Practice praying “YET STILL” to God in the face of your trouble and experience a purpose and a path of his joy for you.

God’s purpose … Or yours?


It seems we all search for meaning. We have this desire to live meaningful lives. We want to understand the meaning of suffering in our lives. Victor Frankl, who endured the harsh reality of a Nazi concentration camp observed, “We can endure any ‘How’ of life if we have a ‘Why'”. (Man’s Search for Meaning) But so often, it seems the ‘Why’ eludes us, so we keep searching.


The Holy Spirit doesn’t convict us of our eternal condition and prompt us to turn to Jesus to be ‘saved’ only to live our lives much the same as before. Such a decision involves making a swap, the old self for a new one, the old desires and ambitions for new ones. We aren’t offered an eternal insurance policy so we can go on living dangerously as before. We were called to change and become “new creations.” We see that in the disciples who dropped everything in order to follow Jesus. They were called to a new and higher purpose.


Jesus tells us there is a cost to following him that involves denying ourselves, picking up our cross, and following him wherever he goes…even to the cross. Following him requires swapping our self-seeking purpose in life for his purpose. And it’s a good purpose for living life well, in peace and harmony. But it requires a change in our plans, our lifestyles, and our habits.


Following Jesus also challenges us to change our beliefs and purpose in life, even our purpose for this very day. Society tells us to check off our organized to-do list, get ahead, grab what we can, build ourselves up, accumulate possessions, enjoy pursue happiness at all costs, live in comfort, even luxury. Scripture teaches that God’s plan and purpose for us is to be humble and generous, putting other’s interests before our own, living sacrificially, God-centered not self-centered.


Seeking first the kingdom of God requires that we seek his purpose for our lives.
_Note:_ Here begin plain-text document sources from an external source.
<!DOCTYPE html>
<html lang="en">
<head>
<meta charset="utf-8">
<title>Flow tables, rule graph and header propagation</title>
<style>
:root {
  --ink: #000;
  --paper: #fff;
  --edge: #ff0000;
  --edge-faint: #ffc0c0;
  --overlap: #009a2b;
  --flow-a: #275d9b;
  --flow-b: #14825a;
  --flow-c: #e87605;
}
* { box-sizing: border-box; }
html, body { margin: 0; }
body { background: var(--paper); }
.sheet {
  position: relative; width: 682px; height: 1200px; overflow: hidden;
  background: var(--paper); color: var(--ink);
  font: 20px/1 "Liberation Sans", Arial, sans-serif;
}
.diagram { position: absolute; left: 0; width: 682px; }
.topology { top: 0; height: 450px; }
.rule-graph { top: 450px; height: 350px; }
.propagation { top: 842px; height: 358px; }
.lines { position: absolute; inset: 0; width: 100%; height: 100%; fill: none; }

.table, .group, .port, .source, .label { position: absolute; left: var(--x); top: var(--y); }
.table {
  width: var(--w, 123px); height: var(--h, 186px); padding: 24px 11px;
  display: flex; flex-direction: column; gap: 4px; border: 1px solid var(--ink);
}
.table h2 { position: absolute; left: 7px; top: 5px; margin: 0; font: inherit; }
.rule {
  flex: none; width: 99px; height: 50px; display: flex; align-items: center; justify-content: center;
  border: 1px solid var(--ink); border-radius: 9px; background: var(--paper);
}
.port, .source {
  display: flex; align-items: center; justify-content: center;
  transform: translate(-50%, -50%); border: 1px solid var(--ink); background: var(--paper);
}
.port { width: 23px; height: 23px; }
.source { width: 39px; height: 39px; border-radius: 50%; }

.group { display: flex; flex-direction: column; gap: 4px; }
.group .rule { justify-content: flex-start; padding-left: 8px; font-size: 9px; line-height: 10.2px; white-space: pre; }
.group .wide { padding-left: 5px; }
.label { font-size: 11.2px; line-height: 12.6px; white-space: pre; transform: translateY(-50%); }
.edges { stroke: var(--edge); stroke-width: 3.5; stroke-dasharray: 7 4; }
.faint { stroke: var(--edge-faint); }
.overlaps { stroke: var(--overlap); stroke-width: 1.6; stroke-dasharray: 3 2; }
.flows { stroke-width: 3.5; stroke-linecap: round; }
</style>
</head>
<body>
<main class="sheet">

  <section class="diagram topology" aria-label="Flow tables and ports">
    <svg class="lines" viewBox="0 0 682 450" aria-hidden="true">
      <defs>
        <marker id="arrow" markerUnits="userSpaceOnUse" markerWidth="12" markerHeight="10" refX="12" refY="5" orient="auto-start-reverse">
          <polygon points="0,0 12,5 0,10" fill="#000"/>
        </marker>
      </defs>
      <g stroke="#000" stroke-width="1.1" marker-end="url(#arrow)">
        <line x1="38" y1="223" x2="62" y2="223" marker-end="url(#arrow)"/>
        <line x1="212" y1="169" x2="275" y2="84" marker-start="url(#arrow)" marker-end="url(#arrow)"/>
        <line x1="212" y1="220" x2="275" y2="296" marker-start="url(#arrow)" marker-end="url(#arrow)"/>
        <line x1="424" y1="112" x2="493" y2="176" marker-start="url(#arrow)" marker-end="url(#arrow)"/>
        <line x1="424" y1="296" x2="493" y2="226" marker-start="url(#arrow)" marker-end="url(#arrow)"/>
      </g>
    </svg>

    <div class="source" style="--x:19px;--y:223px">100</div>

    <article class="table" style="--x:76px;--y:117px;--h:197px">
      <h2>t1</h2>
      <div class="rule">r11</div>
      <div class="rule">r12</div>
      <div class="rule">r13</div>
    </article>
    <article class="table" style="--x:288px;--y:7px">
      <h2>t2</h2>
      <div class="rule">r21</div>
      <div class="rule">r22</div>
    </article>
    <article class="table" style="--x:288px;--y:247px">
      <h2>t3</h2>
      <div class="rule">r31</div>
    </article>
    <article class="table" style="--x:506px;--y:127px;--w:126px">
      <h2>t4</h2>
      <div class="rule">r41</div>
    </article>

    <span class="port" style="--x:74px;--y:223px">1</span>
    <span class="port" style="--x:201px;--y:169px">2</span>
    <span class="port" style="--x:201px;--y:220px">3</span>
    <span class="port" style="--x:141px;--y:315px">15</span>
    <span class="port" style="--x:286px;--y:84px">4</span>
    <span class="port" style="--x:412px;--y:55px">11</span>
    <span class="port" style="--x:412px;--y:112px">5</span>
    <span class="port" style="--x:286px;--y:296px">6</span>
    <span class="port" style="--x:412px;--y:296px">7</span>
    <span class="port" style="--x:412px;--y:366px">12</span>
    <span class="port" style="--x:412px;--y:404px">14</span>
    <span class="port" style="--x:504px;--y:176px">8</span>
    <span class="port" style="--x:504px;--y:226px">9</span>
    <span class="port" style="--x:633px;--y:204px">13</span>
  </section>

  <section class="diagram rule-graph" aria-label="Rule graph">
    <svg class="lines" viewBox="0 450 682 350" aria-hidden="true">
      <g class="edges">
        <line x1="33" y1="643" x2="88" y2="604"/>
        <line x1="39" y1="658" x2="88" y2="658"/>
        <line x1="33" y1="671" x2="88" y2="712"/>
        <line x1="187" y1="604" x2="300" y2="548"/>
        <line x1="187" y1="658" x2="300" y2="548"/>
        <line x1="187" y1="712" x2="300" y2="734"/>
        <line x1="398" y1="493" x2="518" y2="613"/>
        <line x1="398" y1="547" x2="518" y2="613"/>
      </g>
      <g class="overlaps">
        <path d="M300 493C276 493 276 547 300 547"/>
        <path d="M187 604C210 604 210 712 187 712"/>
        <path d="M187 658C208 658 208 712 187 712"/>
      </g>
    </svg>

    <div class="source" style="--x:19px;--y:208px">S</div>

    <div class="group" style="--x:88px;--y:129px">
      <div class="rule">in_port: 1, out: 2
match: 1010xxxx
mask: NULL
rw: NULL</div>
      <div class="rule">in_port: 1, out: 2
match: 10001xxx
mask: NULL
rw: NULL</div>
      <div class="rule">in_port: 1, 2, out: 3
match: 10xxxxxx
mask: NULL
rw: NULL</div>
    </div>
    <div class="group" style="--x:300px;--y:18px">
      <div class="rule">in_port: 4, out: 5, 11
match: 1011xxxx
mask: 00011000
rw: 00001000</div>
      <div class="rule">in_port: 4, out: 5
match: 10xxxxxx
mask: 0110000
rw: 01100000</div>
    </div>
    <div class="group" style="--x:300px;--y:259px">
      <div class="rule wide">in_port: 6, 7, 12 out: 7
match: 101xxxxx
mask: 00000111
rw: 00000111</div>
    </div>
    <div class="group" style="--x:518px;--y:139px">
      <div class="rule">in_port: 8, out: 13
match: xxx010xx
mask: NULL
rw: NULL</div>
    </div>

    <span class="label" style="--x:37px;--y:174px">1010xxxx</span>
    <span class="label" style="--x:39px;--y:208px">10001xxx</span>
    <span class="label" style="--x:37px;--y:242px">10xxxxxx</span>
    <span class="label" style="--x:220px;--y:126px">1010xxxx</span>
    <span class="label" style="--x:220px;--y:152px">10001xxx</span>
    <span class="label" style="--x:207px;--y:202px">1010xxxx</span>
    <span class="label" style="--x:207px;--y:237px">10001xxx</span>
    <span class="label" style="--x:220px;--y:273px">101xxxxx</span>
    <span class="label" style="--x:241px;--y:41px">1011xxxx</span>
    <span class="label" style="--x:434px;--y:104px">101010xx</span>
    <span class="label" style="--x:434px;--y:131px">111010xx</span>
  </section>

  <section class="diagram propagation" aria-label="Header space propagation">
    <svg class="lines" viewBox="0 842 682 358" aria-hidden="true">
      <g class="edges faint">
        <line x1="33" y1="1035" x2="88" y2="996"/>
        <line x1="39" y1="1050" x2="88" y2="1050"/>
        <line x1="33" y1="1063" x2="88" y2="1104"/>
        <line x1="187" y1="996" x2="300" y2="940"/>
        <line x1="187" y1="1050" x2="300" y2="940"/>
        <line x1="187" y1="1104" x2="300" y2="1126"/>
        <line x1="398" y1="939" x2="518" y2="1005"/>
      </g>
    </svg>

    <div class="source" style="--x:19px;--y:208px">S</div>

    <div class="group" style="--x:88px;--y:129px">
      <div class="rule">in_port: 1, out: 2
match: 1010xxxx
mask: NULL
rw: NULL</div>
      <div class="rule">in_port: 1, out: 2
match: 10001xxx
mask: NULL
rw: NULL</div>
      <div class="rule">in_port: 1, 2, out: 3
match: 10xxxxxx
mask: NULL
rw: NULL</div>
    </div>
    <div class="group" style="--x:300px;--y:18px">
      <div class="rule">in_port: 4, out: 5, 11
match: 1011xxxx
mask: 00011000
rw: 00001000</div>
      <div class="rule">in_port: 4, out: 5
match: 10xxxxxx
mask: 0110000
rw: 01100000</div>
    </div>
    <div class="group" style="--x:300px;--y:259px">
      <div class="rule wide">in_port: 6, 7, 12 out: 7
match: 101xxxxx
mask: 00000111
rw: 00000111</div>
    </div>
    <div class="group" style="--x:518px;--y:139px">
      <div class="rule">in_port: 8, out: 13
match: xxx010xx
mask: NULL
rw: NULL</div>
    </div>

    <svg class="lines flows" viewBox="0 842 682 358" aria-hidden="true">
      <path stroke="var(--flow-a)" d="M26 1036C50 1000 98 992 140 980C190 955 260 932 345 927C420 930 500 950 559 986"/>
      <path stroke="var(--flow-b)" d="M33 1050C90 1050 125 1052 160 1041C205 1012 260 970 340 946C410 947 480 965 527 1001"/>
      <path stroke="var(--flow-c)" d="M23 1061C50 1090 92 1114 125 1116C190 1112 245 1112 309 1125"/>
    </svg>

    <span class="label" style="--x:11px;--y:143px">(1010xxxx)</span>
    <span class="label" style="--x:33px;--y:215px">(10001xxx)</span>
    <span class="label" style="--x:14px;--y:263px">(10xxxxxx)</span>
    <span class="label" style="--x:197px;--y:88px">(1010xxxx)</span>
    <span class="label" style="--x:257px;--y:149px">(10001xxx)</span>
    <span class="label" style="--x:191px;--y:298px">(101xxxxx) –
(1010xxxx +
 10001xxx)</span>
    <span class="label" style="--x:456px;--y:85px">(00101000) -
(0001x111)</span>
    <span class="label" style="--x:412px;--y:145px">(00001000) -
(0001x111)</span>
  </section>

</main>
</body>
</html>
God’s purpose for us isn’t fame or fortune. And I don’t know anyone who willingly chooses cancer, chronic pain, rejection, or loneliness as their purpose in life. But God has a purpose for us to live as fully his even in those conditions.


Abraham was ‘fully persuaded’ that God was able to do what he had promised, and lived according to God’s purpose. Following Jesus requires a purpose in living that also is fully persuaded that God’s plan is better than our own.


Being fully persuaded means that even our small choices demonstrate whether we are following him or going our own way. Choices like becoming frustrated at small things or practicing patience; criticizing others or encouraging them.  When God reveals his truth in our lives it illuminates his purpose for us. And this always requires making adjustments to how we think and act and how we see our purpose. Seek a great purpose in living today, one filled with meaning and eternal reward.


“Then Jesus said to his disciples, “Whoever wants to be my disciple must deny themselves and take up their cross and follow me. For whoever wants to save their life will lose it, but whoever loses their life for me will find it. What good will it be for someone to gain the whole world, yet forfeit their soul? Or what can anyone give in exchange for their soul? For the Son of Man is going to come in his Father’s glory with his angels, and then he will reward each person according to what they have done.”

Matthew 16:24-27